I have secondary BC and secondary lung cancer😩
However, I've been told it's low level. Neither cancer aggressive. Stable on scans since March. No progression. No change.
Think they were perplexed by what's going on with me as I've also had an autoimmune disease since I was 23. On steroids off and on since then but it's been in remission for last 2 years. I feel well. Am asymptomatic. Best I've felt for years....
Chemo at this stage seems a sledgehammer to crack a nut. Oncologist even told me it's legal poisoning. I just feel the alternative approach with maybe some low level chemo is a better way forward.. But it's not an easy decision to make.
Thanks for your input
Thanks for replying 😊. We discussed with oncologist Jane Mclelland protocol and he told me they would not allow both treatments. I had to do 1 first then the other and they are recommending chemo first. I'm not happy to try chemo first. I want to try the COC protocol.
Chemo treatment is 6 rounds every 3 weeks with carboplatin and paxlitaxel. I have a very complex medical history. My current diagnosis is secondary lung cancer... They can't locate the primary.. Said my body may have got rid of it. I have also secondary BC. They've told me it's highly unusual. I don't have tumors but microscopic evidence of these cancers in my nodes. My mediadtinal nodes show evidence of the lung cancer, my other node in my pleural lining, which is very small shows evidence of secondary BC, but it's not showing much hormone which my original BC was er/pr positive her2neg.
They have said my cancer is low level and stable since March..
I just feel they are overreacting by hitting this hard. I feel they will be poking the tiger.. It's all very confusing. X
As far as I'm aware, Jane McLelland's protocol was created to be used alongside cancer treatment and not instead of it.
Have you spoken to your Oncologist about different treatment options? Some treatments are kinder than others.
Best of luck to you whatever you decide to do.

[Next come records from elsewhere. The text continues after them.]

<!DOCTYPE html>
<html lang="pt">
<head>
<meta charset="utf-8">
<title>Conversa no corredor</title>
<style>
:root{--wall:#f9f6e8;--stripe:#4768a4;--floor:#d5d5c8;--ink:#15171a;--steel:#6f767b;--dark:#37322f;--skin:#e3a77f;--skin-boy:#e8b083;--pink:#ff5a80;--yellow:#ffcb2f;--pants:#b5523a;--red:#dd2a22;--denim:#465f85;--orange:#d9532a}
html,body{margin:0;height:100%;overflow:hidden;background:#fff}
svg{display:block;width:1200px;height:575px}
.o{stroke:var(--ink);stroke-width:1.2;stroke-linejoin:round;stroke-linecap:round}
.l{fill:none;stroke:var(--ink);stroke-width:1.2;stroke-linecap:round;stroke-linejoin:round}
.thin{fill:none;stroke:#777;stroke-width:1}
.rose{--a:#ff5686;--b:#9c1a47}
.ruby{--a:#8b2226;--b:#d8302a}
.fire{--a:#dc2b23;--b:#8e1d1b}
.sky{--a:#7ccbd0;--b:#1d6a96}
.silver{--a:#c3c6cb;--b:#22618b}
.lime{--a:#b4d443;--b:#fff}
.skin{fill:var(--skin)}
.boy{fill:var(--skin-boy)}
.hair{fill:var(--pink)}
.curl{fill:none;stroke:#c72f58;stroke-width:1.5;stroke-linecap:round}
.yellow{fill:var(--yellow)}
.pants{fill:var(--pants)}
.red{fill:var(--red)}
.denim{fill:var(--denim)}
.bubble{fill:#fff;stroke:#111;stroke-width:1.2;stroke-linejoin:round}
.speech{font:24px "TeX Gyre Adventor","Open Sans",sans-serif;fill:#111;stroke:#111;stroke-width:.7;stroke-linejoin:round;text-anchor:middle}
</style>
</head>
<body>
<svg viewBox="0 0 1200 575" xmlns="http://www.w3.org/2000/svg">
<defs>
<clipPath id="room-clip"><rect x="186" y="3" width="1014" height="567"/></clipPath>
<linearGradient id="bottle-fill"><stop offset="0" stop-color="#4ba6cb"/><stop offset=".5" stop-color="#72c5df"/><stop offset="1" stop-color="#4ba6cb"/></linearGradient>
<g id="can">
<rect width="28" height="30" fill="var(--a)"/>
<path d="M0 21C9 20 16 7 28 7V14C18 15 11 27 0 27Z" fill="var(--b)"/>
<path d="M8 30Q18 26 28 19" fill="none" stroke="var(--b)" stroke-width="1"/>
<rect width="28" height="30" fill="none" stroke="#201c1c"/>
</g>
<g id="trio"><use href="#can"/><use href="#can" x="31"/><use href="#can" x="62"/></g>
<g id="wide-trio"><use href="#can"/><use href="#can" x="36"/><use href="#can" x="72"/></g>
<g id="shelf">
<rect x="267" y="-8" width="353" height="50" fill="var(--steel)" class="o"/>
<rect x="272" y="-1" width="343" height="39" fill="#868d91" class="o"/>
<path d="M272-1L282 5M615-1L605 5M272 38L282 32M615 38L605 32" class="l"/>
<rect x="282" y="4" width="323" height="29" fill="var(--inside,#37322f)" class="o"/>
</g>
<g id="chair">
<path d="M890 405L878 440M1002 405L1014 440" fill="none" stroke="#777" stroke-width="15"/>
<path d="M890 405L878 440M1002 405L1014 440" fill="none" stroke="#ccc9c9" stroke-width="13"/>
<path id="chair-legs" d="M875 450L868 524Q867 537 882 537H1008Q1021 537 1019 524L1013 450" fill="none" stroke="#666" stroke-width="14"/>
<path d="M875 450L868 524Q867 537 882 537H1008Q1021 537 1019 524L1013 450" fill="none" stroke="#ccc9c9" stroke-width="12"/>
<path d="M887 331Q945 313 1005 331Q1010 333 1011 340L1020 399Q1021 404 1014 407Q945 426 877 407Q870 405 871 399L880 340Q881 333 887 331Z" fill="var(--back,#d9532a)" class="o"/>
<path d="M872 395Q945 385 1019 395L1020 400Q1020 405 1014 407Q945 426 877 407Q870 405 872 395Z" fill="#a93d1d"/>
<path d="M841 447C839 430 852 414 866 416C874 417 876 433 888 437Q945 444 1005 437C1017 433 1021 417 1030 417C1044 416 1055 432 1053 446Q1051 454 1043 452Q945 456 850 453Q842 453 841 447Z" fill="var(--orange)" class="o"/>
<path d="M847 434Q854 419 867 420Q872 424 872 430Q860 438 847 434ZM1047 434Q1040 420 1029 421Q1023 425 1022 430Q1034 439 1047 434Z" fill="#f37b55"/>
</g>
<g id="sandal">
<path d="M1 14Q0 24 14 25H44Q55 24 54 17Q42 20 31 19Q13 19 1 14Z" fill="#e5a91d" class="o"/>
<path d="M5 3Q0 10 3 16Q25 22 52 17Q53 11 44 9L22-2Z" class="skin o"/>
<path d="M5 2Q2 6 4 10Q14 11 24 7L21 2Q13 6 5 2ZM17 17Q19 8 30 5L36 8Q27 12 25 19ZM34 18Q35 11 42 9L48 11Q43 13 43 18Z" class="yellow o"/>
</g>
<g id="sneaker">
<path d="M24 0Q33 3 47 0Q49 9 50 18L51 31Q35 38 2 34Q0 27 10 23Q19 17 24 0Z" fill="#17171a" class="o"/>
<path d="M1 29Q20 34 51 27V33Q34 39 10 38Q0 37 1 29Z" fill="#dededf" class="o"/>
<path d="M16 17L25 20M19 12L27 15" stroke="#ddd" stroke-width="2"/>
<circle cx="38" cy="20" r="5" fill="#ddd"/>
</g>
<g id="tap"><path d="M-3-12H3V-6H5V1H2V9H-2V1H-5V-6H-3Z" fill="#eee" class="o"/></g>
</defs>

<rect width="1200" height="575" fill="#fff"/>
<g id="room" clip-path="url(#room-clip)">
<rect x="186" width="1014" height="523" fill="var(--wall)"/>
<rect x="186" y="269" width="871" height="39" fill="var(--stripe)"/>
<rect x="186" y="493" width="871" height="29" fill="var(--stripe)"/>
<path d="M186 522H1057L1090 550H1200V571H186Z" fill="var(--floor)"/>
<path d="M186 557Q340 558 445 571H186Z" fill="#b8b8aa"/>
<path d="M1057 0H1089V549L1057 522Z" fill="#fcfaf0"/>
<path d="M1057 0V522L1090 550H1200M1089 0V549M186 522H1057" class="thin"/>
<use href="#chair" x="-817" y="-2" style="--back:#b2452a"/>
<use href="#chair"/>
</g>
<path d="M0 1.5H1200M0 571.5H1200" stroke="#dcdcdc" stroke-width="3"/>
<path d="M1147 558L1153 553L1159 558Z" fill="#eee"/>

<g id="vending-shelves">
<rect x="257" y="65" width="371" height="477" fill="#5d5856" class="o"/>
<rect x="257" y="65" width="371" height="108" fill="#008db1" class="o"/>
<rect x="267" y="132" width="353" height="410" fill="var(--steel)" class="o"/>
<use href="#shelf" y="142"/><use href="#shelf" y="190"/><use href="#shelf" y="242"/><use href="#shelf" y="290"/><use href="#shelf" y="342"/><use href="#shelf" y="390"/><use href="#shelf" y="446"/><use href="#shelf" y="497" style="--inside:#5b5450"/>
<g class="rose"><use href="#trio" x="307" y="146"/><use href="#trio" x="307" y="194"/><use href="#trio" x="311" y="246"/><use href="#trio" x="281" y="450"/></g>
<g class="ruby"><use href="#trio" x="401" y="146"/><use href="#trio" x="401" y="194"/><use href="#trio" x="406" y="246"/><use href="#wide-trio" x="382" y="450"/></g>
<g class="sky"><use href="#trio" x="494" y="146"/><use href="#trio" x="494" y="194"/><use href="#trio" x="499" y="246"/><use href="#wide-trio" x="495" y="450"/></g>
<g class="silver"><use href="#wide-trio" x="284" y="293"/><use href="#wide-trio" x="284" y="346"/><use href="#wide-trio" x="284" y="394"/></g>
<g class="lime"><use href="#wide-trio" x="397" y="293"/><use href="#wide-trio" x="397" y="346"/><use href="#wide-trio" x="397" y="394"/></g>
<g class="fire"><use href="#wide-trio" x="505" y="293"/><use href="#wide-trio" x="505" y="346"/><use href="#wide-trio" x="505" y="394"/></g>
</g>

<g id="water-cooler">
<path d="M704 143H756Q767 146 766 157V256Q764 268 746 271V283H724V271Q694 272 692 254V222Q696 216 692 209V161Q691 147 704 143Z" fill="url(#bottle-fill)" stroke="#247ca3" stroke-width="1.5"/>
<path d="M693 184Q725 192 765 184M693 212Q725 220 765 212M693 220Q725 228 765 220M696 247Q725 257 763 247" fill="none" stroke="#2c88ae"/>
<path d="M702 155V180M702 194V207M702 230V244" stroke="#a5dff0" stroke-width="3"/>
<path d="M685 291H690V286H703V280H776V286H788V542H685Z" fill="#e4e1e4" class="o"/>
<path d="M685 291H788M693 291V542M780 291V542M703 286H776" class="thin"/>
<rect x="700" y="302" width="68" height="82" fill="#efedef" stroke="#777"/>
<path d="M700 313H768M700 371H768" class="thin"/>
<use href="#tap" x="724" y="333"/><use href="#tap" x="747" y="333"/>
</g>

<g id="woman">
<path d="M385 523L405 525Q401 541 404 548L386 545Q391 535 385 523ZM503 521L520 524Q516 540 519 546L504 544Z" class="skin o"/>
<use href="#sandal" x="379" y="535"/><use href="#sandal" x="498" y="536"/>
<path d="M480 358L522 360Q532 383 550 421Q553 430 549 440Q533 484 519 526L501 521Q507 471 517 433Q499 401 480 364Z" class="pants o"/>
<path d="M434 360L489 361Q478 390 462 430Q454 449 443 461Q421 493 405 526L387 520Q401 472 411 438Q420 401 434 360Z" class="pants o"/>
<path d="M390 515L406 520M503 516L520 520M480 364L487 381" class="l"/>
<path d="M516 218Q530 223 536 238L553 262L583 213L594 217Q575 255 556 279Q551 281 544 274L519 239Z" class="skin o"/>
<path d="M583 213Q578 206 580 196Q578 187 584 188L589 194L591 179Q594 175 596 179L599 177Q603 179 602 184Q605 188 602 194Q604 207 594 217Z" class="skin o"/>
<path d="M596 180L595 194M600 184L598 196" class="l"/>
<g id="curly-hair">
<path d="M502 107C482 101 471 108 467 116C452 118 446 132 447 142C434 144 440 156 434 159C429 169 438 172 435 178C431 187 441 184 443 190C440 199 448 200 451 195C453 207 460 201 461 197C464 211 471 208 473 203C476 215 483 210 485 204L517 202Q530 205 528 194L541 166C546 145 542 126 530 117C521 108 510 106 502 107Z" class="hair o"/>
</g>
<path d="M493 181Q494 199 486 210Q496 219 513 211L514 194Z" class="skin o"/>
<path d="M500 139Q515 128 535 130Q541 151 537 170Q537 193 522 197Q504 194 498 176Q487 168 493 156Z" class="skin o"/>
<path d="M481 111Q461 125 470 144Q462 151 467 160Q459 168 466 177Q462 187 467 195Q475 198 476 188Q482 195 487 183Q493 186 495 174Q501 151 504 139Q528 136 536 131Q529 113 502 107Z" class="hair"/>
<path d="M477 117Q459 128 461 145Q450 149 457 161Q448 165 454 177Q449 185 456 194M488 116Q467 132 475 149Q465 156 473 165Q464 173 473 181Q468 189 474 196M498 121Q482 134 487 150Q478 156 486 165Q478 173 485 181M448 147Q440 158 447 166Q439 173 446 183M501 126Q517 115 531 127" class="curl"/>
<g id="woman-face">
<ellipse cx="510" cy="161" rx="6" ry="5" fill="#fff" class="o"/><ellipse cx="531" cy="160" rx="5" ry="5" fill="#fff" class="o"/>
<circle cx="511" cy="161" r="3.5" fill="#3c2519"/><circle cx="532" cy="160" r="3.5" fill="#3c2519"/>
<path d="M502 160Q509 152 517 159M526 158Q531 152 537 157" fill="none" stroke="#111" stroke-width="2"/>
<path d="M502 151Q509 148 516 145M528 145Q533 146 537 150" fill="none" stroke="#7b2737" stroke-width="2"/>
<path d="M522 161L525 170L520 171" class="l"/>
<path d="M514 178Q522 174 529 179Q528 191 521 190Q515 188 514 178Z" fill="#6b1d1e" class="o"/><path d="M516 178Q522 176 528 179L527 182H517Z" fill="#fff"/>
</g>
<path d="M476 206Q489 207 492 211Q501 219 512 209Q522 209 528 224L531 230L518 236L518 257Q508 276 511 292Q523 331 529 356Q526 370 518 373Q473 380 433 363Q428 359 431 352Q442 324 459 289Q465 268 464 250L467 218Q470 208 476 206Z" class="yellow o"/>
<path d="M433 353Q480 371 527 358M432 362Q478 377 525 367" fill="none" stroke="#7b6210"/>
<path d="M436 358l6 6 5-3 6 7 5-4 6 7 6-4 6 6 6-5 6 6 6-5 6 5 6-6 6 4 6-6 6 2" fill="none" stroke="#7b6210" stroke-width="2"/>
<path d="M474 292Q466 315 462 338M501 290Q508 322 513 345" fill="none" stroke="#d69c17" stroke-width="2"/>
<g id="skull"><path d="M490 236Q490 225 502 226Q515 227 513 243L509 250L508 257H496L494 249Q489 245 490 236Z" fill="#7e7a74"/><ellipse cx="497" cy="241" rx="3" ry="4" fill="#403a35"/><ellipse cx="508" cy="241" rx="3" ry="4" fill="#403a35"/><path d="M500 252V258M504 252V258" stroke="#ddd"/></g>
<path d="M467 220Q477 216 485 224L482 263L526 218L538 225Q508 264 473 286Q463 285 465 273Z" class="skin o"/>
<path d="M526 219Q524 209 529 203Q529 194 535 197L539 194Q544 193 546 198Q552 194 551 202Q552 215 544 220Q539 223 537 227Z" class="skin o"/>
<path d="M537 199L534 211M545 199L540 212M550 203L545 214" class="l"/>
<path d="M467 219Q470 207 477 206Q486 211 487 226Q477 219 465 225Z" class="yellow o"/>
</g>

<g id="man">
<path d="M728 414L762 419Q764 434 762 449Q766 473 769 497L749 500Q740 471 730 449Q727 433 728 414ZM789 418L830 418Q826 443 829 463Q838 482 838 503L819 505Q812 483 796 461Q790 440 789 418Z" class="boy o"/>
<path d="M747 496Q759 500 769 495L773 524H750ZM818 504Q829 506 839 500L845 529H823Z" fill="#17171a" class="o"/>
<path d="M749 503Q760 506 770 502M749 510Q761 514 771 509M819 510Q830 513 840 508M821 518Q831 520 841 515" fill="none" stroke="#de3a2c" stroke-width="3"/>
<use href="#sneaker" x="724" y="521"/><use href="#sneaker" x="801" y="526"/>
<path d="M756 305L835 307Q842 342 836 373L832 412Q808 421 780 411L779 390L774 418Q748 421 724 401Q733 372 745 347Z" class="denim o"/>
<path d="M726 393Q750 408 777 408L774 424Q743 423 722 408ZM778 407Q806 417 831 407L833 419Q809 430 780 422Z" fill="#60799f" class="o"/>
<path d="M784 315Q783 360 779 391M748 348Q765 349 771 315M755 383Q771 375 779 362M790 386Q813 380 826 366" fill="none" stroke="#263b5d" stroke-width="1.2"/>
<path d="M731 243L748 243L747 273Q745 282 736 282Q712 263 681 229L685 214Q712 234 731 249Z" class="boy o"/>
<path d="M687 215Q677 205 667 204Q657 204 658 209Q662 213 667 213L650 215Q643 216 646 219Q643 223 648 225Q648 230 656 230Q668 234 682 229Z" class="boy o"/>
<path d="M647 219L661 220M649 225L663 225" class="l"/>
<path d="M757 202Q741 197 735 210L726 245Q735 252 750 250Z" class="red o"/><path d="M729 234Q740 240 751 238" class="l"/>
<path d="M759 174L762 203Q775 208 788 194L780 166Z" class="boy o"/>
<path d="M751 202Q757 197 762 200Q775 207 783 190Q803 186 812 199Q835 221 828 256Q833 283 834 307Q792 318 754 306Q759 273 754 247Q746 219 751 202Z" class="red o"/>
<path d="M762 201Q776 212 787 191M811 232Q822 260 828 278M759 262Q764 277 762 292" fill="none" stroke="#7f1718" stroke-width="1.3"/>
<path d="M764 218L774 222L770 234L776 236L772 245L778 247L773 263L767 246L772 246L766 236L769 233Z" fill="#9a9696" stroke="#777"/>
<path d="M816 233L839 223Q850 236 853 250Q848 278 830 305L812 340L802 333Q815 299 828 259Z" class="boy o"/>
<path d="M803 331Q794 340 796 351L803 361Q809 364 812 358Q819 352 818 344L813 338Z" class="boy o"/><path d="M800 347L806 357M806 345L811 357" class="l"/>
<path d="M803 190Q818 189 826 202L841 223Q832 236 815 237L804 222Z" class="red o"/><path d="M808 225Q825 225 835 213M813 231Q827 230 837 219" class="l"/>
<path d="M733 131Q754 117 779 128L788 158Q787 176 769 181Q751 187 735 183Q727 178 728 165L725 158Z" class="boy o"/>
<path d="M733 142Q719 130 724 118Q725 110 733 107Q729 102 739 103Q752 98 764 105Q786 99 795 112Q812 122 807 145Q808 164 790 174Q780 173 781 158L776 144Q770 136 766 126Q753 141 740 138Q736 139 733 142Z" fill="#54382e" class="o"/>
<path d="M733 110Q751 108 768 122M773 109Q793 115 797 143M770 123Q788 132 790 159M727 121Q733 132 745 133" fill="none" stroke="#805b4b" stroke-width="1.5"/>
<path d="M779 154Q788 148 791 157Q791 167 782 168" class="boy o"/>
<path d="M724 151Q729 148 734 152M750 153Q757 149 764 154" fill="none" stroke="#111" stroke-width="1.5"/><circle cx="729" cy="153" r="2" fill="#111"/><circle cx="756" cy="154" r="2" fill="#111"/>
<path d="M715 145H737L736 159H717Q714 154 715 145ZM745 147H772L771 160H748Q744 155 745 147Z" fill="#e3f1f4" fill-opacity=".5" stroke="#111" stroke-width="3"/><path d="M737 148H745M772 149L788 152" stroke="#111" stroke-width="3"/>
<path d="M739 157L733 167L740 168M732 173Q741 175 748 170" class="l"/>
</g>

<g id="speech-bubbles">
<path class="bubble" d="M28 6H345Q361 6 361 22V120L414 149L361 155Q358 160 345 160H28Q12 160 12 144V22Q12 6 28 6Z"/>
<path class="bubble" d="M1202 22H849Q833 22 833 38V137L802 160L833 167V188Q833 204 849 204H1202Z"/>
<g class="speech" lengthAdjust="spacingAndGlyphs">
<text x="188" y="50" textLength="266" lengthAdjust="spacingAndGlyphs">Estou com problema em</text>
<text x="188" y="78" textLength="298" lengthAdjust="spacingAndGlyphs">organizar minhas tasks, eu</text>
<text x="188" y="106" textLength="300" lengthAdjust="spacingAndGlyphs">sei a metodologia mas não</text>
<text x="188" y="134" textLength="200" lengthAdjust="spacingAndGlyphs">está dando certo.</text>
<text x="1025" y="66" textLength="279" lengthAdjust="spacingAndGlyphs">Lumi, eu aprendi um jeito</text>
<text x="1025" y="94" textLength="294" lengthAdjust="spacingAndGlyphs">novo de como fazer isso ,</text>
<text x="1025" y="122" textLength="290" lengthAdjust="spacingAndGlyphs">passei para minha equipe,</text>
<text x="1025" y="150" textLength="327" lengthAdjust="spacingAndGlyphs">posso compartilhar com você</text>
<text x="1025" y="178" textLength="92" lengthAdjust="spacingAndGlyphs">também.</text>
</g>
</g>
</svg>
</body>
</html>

Just checking whether you have secondary BC or not. Unfortunately the title heading of this section is misleading as it doesn’t state it’s in the secondary part of the forum, it just says ‘Treatments and Medical issues’ so from a quick search of appropriate places to add a new post this would seem the right one.
The answers you get will be quite different depending on the stage of your BC, whether it’s primary or secondary. We can help either way with your question once we know more.
I guess at the end of the day this is a personal decision for you to make. I would urge you to have a good talk with your oncologist / breast care nurse before making any decisions. What I would also say is that whilst stage 4 might not be curable many ladies live with it successfully for many years - we’re talking up to 15 years. It can be managed successfully for a long period of time and depending on your type of cancer most of the new treatments are very easy to manage. I haven’t changed my life at all since my diagnosis and still work full time etc. It might also be having a look at a recent BBC documentary before making any decisions. It called ‘False hope? Alternative cancer cures’. It is available on the iPlayer and watching it might also help inform your decisions about treatment.
Big decisions to make... I am considering not having chemo as treatment and thinking of choosing the protocols recommended in the book How to Starve Cancer by Jane Mclelland.
Is this a mistake? Chemo is so brutal and it won't cure me...
Grateful for any thoughts.
Good wishes to everyone